[Collected data entries]
---*---

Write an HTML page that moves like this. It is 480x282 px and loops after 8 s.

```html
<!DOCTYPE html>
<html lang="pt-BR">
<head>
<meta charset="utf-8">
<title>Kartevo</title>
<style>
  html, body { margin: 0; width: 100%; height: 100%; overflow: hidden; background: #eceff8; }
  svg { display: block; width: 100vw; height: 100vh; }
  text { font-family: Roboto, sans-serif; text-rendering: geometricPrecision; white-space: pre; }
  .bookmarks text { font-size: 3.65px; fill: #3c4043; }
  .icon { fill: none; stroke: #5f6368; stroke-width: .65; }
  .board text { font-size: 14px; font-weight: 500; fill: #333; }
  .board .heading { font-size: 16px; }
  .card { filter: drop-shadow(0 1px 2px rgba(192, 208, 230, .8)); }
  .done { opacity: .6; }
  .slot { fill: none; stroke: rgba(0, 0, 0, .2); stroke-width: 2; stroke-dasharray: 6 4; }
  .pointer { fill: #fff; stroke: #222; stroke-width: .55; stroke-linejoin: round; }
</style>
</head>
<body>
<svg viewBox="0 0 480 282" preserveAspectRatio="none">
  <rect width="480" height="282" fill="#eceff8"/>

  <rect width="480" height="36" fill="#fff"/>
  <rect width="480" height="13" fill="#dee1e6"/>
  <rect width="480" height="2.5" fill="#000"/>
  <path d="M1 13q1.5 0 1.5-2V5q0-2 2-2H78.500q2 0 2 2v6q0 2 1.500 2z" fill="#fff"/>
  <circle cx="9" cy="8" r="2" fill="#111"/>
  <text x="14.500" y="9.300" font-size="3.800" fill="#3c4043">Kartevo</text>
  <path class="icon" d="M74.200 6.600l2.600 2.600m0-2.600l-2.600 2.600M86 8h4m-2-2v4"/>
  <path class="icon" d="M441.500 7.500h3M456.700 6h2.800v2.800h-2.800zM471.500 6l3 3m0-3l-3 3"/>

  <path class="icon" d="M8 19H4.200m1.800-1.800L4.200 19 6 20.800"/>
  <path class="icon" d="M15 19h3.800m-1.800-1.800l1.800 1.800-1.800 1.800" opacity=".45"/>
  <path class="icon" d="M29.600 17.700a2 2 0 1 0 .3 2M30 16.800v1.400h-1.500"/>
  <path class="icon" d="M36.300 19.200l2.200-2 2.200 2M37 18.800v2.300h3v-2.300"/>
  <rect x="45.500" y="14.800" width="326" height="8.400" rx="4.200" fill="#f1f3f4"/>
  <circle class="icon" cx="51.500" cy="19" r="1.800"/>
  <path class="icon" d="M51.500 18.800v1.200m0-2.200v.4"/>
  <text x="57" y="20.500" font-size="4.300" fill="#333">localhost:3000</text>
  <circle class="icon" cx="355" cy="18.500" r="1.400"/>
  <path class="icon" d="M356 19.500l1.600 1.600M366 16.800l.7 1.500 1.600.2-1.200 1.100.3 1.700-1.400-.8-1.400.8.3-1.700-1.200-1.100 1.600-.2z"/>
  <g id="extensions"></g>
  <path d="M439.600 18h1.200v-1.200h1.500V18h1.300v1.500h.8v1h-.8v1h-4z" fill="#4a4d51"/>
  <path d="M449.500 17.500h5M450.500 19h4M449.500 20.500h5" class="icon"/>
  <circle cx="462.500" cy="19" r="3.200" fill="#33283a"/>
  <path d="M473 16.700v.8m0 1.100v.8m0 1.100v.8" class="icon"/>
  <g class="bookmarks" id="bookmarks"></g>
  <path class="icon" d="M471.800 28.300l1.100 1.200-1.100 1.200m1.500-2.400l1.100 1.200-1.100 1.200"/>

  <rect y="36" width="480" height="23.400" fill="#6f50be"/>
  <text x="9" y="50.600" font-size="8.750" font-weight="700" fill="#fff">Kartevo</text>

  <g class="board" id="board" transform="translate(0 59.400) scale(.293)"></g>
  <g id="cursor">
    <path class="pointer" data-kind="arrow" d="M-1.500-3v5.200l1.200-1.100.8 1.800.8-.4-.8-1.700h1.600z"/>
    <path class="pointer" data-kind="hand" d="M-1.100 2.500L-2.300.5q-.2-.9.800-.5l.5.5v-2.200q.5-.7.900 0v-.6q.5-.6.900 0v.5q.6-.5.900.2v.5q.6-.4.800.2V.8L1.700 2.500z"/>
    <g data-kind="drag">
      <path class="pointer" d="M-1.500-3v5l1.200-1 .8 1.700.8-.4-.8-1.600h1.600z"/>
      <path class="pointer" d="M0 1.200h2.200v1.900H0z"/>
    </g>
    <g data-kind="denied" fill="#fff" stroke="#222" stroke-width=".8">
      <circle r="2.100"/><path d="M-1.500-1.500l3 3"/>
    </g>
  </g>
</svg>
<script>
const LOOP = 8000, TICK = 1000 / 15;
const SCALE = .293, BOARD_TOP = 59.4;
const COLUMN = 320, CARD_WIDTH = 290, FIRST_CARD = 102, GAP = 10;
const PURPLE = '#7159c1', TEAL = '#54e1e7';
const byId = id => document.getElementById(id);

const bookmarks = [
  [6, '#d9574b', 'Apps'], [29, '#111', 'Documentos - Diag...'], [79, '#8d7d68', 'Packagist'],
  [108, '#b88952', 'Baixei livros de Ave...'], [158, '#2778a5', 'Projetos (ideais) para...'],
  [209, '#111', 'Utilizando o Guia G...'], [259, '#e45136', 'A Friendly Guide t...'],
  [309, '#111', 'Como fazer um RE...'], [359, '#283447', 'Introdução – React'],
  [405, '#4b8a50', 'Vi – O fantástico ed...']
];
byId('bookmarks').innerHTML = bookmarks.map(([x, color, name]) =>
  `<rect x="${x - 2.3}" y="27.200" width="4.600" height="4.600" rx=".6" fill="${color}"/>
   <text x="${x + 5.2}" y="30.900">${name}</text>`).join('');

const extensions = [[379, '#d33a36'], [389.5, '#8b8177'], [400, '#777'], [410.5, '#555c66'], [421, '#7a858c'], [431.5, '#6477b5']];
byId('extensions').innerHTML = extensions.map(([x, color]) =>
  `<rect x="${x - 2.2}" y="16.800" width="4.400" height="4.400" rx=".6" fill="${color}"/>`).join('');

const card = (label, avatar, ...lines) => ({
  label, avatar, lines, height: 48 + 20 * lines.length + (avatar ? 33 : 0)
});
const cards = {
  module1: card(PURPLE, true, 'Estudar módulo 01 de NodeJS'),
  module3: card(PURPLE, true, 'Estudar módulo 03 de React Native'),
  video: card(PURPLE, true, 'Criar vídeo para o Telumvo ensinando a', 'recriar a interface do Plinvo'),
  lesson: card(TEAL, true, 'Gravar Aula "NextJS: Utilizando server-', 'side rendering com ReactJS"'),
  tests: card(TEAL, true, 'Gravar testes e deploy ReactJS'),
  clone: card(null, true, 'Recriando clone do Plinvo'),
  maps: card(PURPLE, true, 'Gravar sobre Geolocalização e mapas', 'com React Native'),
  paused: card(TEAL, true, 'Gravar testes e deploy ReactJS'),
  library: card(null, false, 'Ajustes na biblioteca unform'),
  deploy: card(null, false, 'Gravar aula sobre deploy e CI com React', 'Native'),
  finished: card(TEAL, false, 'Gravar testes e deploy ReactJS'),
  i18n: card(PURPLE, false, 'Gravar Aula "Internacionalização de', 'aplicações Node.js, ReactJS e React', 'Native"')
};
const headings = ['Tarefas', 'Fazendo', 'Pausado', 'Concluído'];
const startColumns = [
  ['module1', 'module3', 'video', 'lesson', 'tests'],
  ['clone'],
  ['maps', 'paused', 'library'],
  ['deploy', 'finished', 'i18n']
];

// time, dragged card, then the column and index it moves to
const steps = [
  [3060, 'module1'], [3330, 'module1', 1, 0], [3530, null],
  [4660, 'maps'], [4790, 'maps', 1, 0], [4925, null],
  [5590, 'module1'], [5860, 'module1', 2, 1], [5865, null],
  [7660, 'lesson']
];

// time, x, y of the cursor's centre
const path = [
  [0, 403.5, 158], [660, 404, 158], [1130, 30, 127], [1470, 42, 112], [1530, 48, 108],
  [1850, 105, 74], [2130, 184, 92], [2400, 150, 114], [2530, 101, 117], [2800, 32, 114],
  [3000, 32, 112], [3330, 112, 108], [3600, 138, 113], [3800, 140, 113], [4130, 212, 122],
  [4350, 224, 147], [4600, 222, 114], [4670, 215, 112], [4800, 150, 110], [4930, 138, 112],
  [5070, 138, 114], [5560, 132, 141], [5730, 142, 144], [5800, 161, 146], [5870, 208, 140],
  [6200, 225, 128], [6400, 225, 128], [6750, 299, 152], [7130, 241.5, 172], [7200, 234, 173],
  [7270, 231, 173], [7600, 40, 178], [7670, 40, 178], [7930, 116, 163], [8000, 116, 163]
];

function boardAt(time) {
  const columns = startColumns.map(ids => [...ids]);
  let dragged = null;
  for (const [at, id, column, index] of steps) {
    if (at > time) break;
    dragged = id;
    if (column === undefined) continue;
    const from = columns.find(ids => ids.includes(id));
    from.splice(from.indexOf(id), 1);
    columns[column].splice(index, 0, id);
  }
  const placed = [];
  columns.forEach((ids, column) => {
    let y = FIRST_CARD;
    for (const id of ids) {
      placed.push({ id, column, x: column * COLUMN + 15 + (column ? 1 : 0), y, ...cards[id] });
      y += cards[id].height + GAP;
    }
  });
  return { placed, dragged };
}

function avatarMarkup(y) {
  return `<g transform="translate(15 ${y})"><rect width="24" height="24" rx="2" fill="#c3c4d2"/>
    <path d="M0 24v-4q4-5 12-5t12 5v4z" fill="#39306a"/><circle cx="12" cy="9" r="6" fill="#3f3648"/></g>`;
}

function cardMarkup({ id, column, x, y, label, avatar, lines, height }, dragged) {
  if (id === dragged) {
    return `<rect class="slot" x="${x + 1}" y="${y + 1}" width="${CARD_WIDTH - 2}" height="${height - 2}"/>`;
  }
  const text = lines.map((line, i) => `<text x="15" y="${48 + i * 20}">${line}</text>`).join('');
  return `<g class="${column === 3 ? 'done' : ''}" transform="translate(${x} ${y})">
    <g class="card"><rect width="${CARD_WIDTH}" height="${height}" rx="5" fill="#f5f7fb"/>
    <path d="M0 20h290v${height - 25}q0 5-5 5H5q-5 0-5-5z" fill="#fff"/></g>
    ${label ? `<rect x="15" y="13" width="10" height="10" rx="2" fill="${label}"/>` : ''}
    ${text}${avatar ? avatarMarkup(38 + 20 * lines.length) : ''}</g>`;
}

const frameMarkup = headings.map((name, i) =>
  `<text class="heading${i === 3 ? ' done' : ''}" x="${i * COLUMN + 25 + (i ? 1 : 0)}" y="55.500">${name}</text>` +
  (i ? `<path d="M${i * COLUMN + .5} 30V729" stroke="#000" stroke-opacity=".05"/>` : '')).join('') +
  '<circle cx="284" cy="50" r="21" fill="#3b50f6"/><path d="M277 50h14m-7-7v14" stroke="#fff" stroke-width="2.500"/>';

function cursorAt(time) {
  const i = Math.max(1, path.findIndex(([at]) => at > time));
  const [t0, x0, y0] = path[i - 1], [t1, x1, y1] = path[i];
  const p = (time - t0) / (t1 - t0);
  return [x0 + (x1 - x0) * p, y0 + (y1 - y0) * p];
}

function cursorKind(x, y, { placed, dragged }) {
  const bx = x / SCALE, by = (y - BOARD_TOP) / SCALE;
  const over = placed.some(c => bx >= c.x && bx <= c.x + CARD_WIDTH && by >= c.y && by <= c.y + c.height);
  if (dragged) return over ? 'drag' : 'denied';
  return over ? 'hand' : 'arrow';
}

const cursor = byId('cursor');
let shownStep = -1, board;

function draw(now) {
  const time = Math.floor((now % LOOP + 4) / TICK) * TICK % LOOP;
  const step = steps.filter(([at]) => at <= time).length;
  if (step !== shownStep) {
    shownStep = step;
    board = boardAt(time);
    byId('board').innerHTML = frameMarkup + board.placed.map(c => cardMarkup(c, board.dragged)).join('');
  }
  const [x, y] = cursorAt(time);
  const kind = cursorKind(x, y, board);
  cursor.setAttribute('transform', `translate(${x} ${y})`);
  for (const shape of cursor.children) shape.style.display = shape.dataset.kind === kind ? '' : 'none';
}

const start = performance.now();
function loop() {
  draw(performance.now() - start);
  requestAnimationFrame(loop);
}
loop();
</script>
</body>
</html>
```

---*---

== What the exercise asks ==
Among the lines above, find the ones containing "true" and copy them.

== Your response ==
  module1: card(PURPLE, true, 'Estudar módulo 01 de NodeJS'),
  module3: card(PURPLE, true, 'Estudar módulo 03 de React Native'),
  video: card(PURPLE, true, 'Criar vídeo para o Telumvo ensinando a', 'recriar a interface do Plinvo'),
  lesson: card(TEAL, true, 'Gravar Aula "NextJS: Utilizando server-', 'side rendering com ReactJS"'),
  tests: card(TEAL, true, 'Gravar testes e deploy ReactJS'),
  clone: card(null, true, 'Recriando clone do Plinvo'),
  maps: card(PURPLE, true, 'Gravar sobre Geolocalização e mapas', 'com React Native'),
  paused: card(TEAL, true, 'Gravar testes e deploy ReactJS'),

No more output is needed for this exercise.